“The accessibility of DIY filmmaking is so amazing. People see that you can do these things on your own. We’re going to have so many new perspectives coming from marginalized people that have been denied this access and these resources. It’s going to be new ideas, and not watered down takes or remakes. It’s going to be a renaissance of creativity, especially within the Black community. I think we’re seeing that now. There’s going to be more trans narratives, more queer narratives. Not even the biggest corporations will be able to replicate it.”
It’s a perspective shared by many DIY filmmakers, including BJ Colangelo of Sickening Pictures. She adds, “Filmmaking was always something I wanted to do but it was also something I never thought was going to be in the cards for me. I started writing about film when I was 18 for Bloody Disgusting. It wasn’t until about five years ago [I told people my idea for a movie] and they didn’t say ‘no.’ They said, ‘if there’s something you want to do, just do it.’ So, I started working in film. It was very DIY because I was so tired of not seeing stories that I wanted, so I was like, 'I guess I just have to do it.' I started writing stories about characters and people that I wanted to see.”The no-budget nature of DIY filmmaking obviously presents a number of challenges. Negra says, “I want to make sure everyone gets paid. Poor people of color get ripped off all the time. That’s the challenge. That, and trying to get everyone in the same place, because we all have to do so much more to survive in the world than the average person. Trying to fit everything in when we’re also trying to survive. That’s a challenge. We may not all be mentally healthy to work. You have to stay on top of making sure everyone is OK to work. I try to be self-aware enough to know when I need to take a step back and regroup.”

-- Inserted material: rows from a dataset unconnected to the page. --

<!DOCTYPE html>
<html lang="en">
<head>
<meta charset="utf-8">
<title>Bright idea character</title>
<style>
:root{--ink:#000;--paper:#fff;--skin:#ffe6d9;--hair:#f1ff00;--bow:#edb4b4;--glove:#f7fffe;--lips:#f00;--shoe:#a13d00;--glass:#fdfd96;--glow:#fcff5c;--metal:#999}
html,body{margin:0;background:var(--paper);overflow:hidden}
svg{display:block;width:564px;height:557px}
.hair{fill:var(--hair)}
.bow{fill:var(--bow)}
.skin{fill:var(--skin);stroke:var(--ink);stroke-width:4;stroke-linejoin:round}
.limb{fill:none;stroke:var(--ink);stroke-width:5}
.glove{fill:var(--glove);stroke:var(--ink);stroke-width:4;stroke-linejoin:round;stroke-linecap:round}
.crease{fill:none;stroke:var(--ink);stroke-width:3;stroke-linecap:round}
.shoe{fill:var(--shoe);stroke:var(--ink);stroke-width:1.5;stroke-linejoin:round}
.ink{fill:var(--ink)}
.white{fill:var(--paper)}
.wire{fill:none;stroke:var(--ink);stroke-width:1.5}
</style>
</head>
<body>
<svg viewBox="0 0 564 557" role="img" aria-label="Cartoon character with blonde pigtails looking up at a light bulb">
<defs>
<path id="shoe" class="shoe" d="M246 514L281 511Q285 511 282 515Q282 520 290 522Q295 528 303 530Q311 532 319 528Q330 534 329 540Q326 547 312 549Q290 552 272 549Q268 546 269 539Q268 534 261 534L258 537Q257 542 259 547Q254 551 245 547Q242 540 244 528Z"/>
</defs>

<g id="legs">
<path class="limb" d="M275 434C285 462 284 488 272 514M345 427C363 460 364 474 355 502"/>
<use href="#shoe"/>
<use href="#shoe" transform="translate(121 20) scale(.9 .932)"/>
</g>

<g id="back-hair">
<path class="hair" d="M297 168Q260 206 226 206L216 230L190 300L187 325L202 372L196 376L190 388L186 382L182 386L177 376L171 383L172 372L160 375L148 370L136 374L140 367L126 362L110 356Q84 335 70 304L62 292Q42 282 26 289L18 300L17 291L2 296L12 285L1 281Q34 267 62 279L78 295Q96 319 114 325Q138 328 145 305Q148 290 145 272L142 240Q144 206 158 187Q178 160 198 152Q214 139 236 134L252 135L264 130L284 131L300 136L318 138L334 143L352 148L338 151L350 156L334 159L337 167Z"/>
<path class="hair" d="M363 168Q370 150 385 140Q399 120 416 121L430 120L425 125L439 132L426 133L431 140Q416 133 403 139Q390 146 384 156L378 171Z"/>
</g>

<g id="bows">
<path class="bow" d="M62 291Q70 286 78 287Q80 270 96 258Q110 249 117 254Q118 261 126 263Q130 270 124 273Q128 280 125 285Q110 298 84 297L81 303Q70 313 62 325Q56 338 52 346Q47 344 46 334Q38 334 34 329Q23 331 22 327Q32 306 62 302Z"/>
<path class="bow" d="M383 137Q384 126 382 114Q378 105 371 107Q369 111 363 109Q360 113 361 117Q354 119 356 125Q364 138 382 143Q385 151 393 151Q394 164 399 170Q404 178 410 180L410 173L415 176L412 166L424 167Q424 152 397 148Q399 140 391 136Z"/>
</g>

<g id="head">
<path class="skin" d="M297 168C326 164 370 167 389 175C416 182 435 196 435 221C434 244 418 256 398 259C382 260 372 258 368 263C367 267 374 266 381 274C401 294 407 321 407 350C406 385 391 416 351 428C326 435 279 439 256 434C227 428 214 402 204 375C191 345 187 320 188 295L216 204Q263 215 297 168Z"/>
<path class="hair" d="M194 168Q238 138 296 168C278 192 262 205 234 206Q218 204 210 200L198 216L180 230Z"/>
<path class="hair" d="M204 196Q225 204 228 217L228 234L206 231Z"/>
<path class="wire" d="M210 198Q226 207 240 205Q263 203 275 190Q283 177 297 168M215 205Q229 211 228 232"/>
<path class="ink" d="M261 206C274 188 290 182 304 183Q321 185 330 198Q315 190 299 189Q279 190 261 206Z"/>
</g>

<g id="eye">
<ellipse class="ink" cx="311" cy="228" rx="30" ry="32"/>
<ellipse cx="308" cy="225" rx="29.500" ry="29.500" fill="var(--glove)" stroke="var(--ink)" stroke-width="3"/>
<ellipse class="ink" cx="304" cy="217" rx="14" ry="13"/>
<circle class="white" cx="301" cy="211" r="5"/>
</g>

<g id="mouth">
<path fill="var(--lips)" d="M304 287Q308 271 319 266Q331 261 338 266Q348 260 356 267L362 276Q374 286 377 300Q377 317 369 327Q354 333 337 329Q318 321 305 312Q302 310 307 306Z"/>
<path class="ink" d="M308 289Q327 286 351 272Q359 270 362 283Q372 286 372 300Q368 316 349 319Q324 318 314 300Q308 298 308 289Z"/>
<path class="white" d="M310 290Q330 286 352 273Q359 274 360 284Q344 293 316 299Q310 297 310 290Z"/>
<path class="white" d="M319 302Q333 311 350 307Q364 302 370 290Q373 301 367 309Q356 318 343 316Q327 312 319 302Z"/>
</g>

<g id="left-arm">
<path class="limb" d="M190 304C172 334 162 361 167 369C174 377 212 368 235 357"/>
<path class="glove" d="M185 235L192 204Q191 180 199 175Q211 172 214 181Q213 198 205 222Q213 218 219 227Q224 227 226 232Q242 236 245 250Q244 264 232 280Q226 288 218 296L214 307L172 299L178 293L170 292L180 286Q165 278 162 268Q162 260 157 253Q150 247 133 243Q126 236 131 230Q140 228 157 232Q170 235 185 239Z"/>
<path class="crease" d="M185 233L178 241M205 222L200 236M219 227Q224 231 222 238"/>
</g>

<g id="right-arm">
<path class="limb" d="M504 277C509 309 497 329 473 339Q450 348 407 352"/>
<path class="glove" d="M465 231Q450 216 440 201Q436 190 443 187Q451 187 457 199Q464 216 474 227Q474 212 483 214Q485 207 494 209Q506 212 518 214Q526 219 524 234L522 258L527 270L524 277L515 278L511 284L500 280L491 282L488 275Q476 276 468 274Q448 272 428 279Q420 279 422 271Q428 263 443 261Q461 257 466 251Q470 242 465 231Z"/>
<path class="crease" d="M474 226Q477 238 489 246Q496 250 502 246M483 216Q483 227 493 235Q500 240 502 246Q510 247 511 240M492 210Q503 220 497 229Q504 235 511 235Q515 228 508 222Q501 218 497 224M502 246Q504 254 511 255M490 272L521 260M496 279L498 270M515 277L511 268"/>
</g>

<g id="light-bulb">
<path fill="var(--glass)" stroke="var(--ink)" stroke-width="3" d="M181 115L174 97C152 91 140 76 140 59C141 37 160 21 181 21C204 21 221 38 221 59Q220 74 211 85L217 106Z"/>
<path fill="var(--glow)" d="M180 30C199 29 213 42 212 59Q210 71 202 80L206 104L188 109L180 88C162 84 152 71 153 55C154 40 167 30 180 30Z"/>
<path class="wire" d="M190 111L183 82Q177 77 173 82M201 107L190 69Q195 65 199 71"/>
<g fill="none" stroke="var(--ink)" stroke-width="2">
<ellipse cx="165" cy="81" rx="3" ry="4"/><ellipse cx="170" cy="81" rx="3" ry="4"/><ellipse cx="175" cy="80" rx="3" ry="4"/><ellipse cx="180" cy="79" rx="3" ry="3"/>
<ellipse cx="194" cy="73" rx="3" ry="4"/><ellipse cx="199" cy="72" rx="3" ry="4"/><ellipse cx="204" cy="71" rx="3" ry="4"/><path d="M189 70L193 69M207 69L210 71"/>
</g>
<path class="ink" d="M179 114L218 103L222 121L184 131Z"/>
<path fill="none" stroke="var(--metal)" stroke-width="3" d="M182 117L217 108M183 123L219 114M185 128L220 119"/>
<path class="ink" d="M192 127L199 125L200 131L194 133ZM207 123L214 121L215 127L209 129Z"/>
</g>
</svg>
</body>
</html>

In terms of why DIY filmmaking is enjoying such a surge in interest from filmmakers and audiences alike, Colangelo observed, “I think DIY and punk rock style of filmmaking has always been a response and right now we as a culture are more vocal than we have ever been before. Because we have this sense of empowerment we aren’t afraid to fight back with our dollar amount. People are finally going to be like, 'I’m not giving you my money. I’m going to give it to this indie production on Shudder.' It’s going to cause a reckoning where they have to start listening to what the consumers want.”
Despite the trials, there are yet still many perks for creating no-budget horror films. According to Colangelo, “The plus side is that it forces you to come up with creative solutions to your problems because you don’t have the ability to spray the money hose at it and make it go away. You have to be able to think five steps ahead.”
For Negra, the reason is simple. "[It's] the freedom. If you have a good group of friends that you know understand where you’re coming from and get what you’re trying to achieve and know how to network in the right places, that’s what creates a film community, not just people looking at capitalistic marketability. The fact is of the majority of people that work on DIY films are there because they just love doing it. It’s not like they have expectations like, 'Is this going to sell?' It brings a level of authenticity.”
She adds, “I didn’t go to film school and everything I’ve learned is because I’ve had excellent friends along the way that have been dedicated to Audre’s Revenge. The most rewarding thing was seeing everyone on the set be a Black queer person. I don’t think that’s been done before.”
Special thanks to Monika Estrella Negra and Audre's Revenge. They accept donations via Paypal sent email@example.com with a note to specify it is for Bitten: A Tragedy. Special thanks as well to BJ Colangelo and Sickening Pictures.